• [TASK DETAILS] The answer is every line in the data below that contains the word "show".

• [SUPPLIED INFORMATION]
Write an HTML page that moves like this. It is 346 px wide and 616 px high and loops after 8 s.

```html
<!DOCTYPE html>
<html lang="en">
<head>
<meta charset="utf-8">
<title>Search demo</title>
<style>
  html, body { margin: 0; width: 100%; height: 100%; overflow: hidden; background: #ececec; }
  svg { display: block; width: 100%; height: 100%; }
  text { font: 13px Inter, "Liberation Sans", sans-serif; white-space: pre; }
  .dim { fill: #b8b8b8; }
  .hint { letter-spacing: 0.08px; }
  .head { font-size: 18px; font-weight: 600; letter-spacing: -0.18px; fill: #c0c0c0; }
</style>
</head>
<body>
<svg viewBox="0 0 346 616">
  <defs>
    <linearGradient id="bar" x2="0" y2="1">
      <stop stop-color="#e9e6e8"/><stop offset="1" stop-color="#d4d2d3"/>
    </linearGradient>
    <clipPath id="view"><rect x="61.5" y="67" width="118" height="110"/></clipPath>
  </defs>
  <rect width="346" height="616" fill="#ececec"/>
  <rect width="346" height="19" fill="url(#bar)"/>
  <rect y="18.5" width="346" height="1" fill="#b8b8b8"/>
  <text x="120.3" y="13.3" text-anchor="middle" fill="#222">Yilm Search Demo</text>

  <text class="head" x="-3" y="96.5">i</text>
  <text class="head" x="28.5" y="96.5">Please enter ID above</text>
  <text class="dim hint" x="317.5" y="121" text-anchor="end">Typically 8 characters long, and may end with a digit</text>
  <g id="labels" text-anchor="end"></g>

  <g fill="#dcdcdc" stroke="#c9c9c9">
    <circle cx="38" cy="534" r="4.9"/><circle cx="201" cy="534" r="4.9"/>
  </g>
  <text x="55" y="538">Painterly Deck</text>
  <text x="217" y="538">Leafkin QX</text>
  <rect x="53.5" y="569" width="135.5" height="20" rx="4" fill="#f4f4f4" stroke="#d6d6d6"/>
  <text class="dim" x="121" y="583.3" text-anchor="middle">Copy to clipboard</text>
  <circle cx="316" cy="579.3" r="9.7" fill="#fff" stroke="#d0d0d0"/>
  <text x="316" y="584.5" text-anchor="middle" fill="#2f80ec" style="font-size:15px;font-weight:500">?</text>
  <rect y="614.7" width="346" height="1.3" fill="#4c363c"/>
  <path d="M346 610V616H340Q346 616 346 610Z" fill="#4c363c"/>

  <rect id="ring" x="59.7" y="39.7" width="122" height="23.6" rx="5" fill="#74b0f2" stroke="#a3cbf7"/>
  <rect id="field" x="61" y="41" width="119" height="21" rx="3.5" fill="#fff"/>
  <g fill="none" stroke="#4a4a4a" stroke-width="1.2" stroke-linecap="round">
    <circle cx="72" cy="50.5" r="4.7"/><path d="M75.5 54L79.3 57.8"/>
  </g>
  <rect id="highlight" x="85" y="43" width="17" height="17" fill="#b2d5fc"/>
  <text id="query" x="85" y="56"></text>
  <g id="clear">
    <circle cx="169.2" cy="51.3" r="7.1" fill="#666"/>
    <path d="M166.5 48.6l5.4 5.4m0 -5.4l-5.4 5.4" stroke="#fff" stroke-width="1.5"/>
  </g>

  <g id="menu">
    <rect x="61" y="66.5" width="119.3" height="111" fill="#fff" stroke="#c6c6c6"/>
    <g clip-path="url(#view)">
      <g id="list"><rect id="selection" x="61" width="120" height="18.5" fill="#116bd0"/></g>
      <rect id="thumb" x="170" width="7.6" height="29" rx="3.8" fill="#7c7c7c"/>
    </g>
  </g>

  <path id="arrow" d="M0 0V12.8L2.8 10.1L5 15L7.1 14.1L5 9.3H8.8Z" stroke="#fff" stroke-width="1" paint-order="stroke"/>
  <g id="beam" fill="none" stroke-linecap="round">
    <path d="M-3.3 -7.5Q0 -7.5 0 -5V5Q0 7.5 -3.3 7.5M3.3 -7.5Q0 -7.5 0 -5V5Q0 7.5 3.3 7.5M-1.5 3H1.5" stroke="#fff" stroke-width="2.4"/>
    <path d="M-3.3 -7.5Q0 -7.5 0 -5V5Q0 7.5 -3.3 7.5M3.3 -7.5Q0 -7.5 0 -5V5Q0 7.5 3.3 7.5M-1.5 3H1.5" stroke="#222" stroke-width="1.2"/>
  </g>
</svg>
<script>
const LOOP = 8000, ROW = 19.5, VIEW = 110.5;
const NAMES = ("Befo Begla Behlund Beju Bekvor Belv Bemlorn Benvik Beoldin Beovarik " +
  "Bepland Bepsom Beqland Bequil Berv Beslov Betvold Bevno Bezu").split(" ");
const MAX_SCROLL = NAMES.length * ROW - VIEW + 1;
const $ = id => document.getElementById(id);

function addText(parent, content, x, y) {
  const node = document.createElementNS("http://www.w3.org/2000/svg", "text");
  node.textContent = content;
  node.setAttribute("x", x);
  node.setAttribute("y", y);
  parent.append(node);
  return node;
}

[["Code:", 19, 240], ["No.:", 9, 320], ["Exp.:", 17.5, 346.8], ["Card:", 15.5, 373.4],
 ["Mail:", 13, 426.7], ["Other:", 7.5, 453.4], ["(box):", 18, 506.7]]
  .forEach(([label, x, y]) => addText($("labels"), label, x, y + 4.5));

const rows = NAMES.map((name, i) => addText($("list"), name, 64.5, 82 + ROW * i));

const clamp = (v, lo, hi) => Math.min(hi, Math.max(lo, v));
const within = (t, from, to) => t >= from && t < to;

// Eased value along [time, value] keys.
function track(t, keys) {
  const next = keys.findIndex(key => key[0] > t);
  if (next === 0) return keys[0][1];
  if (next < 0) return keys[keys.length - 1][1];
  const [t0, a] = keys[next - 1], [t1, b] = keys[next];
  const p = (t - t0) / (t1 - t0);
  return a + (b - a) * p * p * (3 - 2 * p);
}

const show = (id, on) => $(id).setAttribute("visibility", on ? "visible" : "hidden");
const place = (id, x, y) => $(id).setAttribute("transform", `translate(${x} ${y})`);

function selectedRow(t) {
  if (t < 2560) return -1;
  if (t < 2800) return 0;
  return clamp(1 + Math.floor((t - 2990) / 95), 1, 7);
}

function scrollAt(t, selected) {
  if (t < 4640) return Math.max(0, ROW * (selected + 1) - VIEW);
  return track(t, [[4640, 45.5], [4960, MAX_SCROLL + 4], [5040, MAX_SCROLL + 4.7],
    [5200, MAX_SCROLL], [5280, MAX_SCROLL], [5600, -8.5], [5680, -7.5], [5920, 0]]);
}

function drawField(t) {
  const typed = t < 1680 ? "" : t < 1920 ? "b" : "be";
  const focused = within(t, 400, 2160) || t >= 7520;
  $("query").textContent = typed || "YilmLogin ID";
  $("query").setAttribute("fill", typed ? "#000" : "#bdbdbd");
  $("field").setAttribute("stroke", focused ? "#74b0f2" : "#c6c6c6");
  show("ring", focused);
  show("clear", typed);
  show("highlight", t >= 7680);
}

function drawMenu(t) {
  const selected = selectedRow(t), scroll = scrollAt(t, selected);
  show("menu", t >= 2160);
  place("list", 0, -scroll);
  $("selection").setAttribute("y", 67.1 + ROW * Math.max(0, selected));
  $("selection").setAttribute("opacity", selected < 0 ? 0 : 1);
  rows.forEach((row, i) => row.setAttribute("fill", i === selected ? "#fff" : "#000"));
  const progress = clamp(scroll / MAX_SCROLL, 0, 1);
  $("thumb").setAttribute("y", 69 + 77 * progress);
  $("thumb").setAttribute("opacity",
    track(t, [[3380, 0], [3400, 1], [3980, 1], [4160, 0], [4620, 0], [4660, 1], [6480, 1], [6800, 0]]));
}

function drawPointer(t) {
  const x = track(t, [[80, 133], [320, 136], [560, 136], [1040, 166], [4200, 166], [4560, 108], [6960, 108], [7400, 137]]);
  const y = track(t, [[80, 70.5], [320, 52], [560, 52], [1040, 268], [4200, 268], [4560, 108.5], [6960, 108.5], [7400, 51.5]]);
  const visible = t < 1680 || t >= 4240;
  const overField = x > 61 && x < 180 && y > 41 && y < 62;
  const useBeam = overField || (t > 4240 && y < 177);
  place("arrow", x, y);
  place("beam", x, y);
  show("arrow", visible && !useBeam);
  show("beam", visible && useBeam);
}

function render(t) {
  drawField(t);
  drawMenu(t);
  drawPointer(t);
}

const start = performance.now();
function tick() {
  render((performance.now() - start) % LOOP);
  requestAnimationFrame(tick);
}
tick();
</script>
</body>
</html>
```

• [RESPONSE TO THIS EXERCISE]
const show = (id, on) => $(id).setAttribute("visibility", on ? "visible" : "hidden");
  show("ring", focused);
  show("clear", typed);
  show("highlight", t >= 7680);
  show("menu", t >= 2160);
  show("arrow", visible && !useBeam);
  show("beam", visible && useBeam);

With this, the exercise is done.